On Thursday, the Senate Judiciary Committee unanimously approved a bill that would give the Attorney General, (Eric Holder) the right to shut down websites with a court order if copyright infringement is deemed “central to the activity” of the site — regardless if the website has actually committed a crime.
New York– Congress finally hammered out a bill on last Thursday (November 18), called the Combating Online Infringement and Counterfeits Act (COICA), which would empower the government to take action against websites offering unauthorized copyrighted or counterfeit content.
Last week Senate Judiciary Committee unanimously approved the bill, in which the Attorney General gains the right to shut down websites with a court order if copyright infringement is deemed “central to the activity” of the site.
The (COICA) basically gives the Attorney General option to seize and shut down websites … if they suspect wrongdoing.
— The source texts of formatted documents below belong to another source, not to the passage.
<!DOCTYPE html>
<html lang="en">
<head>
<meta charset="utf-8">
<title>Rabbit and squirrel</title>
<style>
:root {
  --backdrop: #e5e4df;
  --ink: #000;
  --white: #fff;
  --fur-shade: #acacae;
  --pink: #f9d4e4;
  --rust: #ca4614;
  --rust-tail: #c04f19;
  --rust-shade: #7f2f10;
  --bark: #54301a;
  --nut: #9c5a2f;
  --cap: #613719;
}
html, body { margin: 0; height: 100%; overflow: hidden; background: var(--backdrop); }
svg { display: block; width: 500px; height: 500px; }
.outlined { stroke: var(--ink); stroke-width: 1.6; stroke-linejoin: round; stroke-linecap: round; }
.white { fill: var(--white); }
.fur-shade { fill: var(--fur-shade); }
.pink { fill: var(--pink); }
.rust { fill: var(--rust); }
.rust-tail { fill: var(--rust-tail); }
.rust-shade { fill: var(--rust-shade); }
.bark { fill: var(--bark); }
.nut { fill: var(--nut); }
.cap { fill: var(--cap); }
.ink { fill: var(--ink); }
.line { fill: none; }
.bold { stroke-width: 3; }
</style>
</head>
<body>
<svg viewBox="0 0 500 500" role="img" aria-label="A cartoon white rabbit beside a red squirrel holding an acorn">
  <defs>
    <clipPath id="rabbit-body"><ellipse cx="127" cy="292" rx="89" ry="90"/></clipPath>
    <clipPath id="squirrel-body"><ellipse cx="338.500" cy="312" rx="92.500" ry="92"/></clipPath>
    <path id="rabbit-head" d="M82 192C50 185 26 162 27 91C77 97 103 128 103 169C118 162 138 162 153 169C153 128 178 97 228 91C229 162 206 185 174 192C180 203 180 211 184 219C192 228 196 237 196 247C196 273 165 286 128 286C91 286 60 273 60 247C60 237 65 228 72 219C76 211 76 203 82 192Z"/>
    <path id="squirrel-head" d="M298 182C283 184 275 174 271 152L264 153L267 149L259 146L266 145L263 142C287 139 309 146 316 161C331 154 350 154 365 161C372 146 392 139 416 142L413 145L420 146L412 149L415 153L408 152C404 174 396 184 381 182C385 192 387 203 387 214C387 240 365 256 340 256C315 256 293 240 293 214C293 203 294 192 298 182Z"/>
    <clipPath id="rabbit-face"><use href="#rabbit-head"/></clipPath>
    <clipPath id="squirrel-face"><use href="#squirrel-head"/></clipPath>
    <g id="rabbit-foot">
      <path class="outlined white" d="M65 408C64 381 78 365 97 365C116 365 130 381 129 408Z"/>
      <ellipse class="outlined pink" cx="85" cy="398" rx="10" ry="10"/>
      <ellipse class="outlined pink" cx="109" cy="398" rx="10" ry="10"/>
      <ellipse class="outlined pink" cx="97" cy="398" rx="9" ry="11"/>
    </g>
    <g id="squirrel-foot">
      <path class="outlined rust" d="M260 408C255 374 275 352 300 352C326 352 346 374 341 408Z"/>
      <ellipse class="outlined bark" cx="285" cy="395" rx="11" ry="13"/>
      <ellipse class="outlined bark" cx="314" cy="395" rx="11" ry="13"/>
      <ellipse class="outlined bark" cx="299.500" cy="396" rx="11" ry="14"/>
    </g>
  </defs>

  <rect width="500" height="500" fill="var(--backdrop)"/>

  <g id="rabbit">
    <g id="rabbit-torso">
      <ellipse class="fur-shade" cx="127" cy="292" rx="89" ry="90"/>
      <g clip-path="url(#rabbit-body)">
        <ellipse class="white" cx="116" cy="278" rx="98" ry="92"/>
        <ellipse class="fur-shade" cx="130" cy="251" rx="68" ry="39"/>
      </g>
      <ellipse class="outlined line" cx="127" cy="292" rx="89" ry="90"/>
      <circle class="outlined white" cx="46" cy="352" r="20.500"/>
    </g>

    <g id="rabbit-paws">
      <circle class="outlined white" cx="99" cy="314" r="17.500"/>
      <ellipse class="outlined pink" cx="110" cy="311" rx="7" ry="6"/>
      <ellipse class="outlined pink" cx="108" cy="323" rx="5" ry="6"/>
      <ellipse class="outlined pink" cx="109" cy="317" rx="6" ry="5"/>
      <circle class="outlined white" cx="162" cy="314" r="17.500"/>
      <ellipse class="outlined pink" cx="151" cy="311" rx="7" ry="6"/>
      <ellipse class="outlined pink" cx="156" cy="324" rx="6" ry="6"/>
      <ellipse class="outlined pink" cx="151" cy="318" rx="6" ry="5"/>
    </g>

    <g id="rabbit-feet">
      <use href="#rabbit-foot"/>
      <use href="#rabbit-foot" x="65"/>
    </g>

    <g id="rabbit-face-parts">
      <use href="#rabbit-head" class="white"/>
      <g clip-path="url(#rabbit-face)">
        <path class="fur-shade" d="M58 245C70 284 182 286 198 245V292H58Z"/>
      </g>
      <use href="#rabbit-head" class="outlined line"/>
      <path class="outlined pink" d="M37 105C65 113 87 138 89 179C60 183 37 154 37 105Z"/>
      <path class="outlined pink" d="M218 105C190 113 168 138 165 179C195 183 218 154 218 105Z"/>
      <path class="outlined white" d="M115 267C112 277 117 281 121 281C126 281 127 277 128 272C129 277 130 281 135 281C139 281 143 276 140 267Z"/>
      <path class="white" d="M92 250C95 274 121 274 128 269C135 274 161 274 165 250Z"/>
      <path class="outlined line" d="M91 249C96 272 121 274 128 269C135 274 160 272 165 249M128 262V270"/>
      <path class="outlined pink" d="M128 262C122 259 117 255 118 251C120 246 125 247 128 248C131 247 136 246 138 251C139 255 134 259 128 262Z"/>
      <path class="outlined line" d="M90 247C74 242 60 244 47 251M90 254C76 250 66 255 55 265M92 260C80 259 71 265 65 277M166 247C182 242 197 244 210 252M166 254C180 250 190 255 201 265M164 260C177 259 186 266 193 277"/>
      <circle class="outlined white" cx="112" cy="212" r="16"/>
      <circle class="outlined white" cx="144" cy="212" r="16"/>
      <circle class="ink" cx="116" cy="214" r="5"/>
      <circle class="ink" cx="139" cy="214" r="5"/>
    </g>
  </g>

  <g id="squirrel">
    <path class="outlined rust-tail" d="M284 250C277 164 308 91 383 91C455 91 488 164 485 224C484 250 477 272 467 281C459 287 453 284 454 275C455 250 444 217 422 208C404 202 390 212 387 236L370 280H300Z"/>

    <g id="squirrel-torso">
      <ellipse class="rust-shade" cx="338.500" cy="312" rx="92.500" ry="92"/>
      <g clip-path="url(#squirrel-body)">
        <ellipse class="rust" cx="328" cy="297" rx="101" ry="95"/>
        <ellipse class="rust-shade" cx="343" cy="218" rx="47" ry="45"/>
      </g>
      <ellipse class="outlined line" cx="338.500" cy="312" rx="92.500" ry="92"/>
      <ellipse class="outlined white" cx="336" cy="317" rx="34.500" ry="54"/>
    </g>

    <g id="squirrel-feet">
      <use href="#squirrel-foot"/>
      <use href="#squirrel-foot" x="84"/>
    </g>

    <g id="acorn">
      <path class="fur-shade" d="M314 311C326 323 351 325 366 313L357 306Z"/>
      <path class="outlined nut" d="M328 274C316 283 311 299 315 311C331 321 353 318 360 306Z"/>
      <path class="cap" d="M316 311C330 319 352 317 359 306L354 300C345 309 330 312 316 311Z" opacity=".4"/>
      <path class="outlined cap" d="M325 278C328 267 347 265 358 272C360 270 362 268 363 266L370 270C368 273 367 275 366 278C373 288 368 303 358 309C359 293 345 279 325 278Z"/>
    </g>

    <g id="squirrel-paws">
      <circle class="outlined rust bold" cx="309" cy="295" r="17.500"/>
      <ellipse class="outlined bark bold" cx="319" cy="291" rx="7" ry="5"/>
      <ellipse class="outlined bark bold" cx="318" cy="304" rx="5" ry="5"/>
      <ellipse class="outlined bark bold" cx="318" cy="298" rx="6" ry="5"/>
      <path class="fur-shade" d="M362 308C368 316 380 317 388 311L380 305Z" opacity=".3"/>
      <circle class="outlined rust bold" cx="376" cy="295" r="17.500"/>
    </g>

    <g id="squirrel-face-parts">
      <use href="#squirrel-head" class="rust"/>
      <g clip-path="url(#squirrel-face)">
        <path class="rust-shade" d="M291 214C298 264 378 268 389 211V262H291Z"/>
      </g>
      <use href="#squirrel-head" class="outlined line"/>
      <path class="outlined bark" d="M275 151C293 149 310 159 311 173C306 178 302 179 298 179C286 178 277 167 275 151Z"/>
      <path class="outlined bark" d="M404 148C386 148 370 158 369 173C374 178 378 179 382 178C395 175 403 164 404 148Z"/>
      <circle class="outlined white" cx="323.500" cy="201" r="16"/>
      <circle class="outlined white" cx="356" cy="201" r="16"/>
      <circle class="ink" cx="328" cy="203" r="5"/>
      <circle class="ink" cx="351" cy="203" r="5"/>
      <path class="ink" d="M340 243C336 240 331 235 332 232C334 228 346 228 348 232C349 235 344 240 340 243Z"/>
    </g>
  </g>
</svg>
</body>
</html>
Several bloggers are calling it the industry’s “nuclear option” in their attempt to combat digital piracy, because it bypasses already placed laws, the legal process of suing, and a fair trial.
It’s the latest attempt by Hollywood, the music biz, and big media companies to fight back against file sharing, after losing billions of dollars over the last decade.
In addition bigger file-sharing websites, a few hip-hop websites have become targets, including popular audio/video blog OnSmash.com and online hip-hop community RapGodFathers.com.
At press time, when visiting both websites, you are greeted with an image that reads: “This domain name has been seized by ICE – Homeland Security Investigations.”
Example of government seizure message:
The content companies have tried suing college students. They’ve tried suing internet startups. Now they want the federal government to act as their private security agents, policing the internet for suspected pirates before making them walk the digital plank.
Dajaz 1, aka Splash of OnSmash.com, wasn’t even aware of what was going on apparently. In a series of tweets (@Splash_Dajaz1), he expressed his outrage over the situation, following his first assumption that it was the work of hackers.
“Um hackers… Applaud yourselves. You’ve done good. At least it was your dumb asses & not them boys,” he wrote on Thanksgiving afternoon. “My site goes down & I get more followers today than I ever did. Hackers staying closer or the employees from the feds. FML either way..”
He later tried to rationalize the reasoning behind the seizure, breaking down the process of the site’s staff posting music. “Hackers steal music & sell it to certain sites then the sites tag it & post it. I then get the untagged & post it so becuz I post the untagged too quickly, I mess up the $ 4 the hackers & the sites that pay for music. So erase Splash! if that’s truly the case then why do that to onsmash & rapgodfather ?” Splash asked.